As a part of our initiative called Curious Cornhuskers, an anonymous reader asked The Daily Nebraskan, “Who/what were those people on top of the union balcony with red robes and sunglasses on Friday morning?”
Like many curious freshmen, Innocent Society Member Jared Long also remembers seeing 13 people in red robes and sunglasses his first year at the University of Nebraska-Lincoln without knowledge of what they were. The group has been spotted lurking in Memorial Stadium’s stands after the freshman tunnel walk at the annual Boneyard Bash or watching over the campus on the Nebraska Union’s balcony. Although the group appears to be a demonic community to some, it’s actually a Chancellor’s senior honorary society.
“We’re not a satanic cult,” said Long. “A lot of people think that, but we’re quite the opposite. We exist for the preservation of good.”

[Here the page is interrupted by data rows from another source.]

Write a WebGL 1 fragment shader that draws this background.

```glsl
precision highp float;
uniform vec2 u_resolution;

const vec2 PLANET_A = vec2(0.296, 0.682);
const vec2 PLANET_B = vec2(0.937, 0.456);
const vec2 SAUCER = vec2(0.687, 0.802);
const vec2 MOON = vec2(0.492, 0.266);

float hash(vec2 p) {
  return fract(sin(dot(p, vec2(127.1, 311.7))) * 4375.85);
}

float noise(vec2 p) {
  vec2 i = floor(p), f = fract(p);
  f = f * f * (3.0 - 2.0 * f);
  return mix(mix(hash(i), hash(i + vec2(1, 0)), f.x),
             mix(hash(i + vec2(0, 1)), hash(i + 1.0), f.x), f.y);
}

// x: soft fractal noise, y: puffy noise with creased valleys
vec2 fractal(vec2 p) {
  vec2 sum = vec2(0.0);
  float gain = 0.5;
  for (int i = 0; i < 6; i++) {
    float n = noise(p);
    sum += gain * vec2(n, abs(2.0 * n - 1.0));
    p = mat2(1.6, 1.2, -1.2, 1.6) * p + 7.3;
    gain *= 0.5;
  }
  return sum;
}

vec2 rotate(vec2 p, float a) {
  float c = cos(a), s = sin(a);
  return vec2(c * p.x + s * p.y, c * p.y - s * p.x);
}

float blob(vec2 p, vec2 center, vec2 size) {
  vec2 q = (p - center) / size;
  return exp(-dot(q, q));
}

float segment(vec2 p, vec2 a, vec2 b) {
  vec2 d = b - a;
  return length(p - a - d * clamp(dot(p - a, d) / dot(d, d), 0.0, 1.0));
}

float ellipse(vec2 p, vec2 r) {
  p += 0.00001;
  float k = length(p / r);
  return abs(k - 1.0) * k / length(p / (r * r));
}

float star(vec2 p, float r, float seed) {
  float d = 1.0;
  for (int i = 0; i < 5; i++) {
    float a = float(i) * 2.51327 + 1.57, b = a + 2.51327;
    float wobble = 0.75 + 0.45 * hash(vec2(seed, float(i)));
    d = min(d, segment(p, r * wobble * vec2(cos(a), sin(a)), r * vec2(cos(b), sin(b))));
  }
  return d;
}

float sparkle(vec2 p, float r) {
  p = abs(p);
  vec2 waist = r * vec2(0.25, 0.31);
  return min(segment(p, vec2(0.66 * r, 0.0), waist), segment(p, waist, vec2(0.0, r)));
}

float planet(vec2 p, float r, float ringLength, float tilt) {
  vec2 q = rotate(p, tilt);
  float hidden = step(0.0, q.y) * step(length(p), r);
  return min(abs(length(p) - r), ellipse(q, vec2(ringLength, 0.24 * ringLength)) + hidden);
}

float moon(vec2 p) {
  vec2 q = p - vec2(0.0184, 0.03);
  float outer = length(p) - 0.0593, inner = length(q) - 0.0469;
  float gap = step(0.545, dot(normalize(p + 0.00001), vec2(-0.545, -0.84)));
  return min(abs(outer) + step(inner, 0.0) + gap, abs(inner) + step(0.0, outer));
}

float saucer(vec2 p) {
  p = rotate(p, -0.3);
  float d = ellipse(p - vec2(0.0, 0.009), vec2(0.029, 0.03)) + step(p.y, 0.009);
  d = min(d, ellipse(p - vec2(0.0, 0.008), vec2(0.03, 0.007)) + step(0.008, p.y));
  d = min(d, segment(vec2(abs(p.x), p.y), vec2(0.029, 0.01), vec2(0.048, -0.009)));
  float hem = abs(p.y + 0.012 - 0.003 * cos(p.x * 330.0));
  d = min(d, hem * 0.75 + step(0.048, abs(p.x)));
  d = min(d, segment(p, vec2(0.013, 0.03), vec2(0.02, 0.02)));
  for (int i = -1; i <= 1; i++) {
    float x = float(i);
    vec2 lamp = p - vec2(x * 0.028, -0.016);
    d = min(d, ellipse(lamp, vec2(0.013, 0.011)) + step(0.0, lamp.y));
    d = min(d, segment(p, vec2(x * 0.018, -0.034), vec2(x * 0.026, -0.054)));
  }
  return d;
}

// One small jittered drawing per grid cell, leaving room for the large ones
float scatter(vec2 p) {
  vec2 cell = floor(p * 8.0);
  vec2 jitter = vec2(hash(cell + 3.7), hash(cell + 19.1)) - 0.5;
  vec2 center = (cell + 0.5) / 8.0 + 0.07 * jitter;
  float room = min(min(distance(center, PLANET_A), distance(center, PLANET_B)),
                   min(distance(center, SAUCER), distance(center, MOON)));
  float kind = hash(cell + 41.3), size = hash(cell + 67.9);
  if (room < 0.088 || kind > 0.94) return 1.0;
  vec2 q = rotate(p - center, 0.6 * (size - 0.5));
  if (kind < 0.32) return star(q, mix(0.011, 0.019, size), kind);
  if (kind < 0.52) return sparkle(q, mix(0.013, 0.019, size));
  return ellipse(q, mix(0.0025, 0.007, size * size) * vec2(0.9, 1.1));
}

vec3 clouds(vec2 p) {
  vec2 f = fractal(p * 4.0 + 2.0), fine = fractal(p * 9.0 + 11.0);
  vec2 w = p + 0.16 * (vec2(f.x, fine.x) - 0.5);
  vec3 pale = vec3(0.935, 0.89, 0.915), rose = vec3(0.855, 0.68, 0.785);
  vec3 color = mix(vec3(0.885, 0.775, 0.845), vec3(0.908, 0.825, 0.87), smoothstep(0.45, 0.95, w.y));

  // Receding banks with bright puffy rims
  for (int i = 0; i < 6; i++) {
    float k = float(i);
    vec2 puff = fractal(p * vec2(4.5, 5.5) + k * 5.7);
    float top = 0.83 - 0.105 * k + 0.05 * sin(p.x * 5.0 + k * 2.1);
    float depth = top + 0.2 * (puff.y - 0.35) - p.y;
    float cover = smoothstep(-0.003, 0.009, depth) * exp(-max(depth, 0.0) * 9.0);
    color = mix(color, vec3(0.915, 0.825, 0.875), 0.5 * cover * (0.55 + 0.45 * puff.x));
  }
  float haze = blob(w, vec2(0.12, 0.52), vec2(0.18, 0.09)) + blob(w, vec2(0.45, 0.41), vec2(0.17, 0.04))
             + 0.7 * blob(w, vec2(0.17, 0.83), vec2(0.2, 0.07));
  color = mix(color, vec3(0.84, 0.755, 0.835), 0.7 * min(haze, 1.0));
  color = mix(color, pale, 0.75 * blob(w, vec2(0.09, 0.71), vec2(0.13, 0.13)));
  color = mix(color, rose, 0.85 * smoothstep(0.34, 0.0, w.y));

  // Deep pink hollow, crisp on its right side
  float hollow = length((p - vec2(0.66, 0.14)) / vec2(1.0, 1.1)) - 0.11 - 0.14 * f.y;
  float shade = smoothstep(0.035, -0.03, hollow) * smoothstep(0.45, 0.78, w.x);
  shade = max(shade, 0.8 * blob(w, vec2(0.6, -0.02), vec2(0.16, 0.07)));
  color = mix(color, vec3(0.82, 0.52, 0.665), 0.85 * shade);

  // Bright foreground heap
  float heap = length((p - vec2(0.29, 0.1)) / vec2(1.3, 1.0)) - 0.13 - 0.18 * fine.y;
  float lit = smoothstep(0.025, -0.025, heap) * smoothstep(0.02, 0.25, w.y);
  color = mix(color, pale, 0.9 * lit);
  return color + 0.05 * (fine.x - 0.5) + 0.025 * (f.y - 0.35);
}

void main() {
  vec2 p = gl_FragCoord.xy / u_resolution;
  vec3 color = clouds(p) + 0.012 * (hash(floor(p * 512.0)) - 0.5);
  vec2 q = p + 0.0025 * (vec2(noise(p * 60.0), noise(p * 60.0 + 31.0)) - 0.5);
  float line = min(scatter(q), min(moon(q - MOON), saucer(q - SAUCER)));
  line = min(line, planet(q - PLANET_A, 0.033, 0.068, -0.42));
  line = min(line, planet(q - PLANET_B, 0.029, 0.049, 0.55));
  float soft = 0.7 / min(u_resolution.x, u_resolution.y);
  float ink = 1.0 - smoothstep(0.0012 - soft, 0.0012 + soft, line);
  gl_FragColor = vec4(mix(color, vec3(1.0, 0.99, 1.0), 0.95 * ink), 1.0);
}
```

On April 24, 1903, one of the two Chancellor’s senior honor societies formed at UNL. Named after the historical Catholic tradition of the 13 Popes named Innocent who historically were defenders against wrongdoing, Long said the Innocents Society was created to promote fairness and honor among students and the university.
“It’s not really that we’re a religious organization, it’s more that it represents good overcoming evil, which is the point of the Innocent Society — preserving all that is good on campus,” Long said.
The group consists of 13 members who are chosen each spring from the junior class based on three pillars: superior academic achievement, unparalleled leadership and selfless service to the university and community.
Along with the society’s three virtues, member Grace Oh said the red robes and sunglasses are a key feature to promote the group instead of their individuality.
“We [wear the robes] not to intimidate people, but to promote the group as a whole,” Oh said. “We do not seek recognition for ourselves.”
While the robes may not immediately display the group’s intentions, they have been an integral element of the society since its formation.
“It’s not really a uniform or a costume, but the visual representation of the Innocents is something that has evolved over time,” Long said. “It’s primarily been red robes, but little individual pieces might have been adapted.”
The members said that by wearing the same attire, they can be a part of something larger than themselves. Long said the society isn’t set up as a hierarchical organization, although there are still officer positions.
“In name, there’s a president, but we each play a role in the continuation of the society,” Long said.
Member Madeline Reddel said the group participates in a large variety of volunteering activities both on campus and in the community. Recently, the group did an ecological service project working in the Southern Heights Food Forest community garden. Reddel says that their mission to protect the good while serving the community is uniquely Nebraskan and sets them apart from any other organization.
“The society has kind of been the thread through Nebraska history, and you can’t talk about Nebraska without [Innocents], and you can’t talk about Innocents without [Nebraska],” Reddel said.